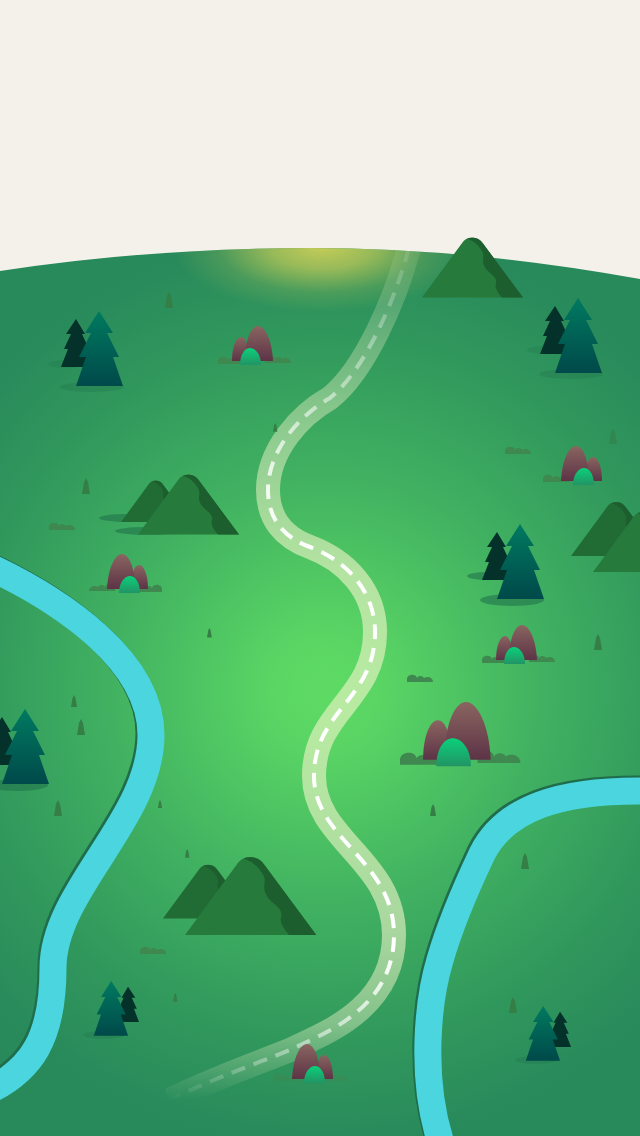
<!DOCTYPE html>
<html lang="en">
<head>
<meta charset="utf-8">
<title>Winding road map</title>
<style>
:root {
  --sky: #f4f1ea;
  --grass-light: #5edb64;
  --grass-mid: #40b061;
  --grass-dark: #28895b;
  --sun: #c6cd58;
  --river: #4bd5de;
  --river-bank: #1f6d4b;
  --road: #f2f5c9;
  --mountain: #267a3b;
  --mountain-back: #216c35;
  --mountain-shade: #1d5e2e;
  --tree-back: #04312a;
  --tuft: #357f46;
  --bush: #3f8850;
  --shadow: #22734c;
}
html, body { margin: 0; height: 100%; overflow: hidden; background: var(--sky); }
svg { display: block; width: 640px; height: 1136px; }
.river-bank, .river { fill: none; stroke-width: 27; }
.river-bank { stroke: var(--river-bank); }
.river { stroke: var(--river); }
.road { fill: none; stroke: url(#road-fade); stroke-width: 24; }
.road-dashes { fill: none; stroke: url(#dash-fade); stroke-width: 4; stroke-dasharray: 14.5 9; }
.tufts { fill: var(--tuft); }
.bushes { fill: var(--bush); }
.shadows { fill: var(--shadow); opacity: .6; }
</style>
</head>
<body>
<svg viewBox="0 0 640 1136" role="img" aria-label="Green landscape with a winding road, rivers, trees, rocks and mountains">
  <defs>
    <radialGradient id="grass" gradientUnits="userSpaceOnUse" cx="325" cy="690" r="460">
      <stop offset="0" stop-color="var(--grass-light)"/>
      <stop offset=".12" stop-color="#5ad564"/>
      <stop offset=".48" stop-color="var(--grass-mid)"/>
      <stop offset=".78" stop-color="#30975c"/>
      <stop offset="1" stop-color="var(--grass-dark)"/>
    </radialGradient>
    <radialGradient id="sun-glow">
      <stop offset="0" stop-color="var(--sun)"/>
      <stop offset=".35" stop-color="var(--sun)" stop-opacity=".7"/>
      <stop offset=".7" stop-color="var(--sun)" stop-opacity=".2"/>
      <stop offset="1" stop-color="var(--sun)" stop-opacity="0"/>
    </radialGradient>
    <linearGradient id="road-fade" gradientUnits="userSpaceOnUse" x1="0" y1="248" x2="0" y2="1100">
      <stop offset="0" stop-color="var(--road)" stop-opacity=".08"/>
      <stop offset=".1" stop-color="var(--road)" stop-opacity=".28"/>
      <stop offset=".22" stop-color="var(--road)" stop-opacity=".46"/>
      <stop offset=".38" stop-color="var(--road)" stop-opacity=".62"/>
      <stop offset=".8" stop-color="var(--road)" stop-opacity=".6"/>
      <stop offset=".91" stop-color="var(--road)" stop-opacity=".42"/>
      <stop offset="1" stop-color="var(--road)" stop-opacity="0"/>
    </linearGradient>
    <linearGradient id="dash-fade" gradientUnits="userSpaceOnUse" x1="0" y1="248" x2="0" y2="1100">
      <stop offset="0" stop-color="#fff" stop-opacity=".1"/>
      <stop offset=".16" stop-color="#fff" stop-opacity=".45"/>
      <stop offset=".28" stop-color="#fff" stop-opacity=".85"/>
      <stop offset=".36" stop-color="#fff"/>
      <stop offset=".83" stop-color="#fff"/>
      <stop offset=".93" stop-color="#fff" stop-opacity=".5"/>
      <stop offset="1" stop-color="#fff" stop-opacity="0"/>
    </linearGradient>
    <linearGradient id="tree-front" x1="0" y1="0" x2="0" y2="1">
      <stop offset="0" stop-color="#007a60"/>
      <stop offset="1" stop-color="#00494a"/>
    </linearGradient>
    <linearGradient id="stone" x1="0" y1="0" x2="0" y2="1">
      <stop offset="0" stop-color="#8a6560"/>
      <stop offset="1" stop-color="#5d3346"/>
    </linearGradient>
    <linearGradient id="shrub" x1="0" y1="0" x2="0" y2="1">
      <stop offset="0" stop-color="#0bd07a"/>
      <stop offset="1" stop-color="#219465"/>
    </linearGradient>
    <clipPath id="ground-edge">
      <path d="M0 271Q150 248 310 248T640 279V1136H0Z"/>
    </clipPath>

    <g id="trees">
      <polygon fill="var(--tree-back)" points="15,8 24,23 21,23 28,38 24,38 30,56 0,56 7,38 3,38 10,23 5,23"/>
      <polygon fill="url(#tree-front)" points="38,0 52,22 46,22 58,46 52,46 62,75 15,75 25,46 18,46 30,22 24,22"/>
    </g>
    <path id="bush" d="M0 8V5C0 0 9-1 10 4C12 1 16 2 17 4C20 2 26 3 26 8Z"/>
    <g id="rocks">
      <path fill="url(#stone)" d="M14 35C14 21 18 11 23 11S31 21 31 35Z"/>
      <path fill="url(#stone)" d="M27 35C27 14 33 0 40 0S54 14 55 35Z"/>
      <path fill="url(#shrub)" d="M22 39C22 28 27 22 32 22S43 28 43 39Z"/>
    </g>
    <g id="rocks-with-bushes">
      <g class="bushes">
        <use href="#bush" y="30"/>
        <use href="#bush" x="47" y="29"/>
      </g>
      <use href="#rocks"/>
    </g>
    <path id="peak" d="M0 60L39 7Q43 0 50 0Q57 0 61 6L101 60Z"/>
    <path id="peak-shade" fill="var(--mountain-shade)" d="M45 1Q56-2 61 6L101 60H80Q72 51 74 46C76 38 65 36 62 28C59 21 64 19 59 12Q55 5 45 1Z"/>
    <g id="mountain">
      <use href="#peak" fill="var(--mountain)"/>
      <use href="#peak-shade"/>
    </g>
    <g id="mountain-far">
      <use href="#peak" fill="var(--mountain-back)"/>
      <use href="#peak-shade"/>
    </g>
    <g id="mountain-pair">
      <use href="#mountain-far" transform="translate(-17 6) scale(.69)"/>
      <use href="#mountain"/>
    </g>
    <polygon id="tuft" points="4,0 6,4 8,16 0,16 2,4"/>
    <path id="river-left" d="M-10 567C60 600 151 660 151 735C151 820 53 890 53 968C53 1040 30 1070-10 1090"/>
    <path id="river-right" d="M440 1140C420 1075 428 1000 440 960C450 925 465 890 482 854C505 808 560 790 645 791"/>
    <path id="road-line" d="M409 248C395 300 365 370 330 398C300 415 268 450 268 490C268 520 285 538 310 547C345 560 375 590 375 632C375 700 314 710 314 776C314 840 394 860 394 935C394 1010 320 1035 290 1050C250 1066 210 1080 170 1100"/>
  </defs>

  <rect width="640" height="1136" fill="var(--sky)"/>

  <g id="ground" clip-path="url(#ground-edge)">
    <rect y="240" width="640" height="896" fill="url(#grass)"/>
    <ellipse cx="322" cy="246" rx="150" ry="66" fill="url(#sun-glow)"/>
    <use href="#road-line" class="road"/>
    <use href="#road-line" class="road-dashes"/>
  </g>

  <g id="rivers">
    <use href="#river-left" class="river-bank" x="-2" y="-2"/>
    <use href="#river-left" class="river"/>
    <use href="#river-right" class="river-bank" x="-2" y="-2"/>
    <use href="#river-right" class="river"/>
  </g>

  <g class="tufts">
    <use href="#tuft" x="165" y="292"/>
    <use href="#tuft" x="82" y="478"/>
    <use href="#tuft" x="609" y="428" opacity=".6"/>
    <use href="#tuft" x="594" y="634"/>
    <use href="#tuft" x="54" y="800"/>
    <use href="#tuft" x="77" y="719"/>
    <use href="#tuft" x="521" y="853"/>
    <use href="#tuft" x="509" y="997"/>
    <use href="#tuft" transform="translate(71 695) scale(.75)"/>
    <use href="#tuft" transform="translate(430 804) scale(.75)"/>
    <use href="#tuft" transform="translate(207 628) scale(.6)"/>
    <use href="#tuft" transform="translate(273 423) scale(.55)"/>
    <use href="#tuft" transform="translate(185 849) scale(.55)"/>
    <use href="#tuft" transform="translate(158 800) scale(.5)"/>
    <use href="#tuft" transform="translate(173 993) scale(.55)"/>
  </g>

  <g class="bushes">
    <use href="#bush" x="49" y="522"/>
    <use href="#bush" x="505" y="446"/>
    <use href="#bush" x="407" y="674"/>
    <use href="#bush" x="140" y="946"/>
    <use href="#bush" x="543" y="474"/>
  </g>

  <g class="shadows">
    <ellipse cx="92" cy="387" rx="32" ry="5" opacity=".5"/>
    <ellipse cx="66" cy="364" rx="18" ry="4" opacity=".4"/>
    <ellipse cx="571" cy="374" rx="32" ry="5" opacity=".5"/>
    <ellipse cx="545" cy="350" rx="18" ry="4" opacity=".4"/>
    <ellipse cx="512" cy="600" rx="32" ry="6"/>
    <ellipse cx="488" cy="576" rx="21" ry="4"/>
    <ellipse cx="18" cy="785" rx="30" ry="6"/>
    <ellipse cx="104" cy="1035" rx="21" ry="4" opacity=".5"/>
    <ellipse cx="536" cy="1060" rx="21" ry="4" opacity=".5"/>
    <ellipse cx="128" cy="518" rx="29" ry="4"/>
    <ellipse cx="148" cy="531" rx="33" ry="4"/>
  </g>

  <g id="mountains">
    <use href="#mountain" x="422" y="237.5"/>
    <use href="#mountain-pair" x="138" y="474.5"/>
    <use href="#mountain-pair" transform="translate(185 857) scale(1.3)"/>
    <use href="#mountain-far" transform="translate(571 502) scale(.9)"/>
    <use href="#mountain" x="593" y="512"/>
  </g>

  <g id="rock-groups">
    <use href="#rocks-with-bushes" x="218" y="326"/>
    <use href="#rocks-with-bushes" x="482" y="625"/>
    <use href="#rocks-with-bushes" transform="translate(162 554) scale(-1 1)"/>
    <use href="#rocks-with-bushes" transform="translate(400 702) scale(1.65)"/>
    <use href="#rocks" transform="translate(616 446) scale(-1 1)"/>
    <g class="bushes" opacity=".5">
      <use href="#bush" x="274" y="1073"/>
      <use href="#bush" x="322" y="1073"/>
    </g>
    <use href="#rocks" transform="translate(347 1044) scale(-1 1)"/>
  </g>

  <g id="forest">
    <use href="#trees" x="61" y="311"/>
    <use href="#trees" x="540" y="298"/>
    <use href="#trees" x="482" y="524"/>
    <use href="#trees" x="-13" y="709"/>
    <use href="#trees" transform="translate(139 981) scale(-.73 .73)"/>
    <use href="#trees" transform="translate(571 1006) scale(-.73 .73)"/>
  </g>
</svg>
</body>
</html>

* Problem to work on *
Lines in the listing above that contain the word "peak" must be copied; leave out the rest.

* Exercise output *
    <path id="peak" d="M0 60L39 7Q43 0 50 0Q57 0 61 6L101 60Z"/>
    <path id="peak-shade" fill="var(--mountain-shade)" d="M45 1Q56-2 61 6L101 60H80Q72 51 74 46C76 38 65 36 62 28C59 21 64 19 59 12Q55 5 45 1Z"/>
      <use href="#peak" fill="var(--mountain)"/>
      <use href="#peak-shade"/>
      <use href="#peak" fill="var(--mountain-back)"/>
      <use href="#peak-shade"/>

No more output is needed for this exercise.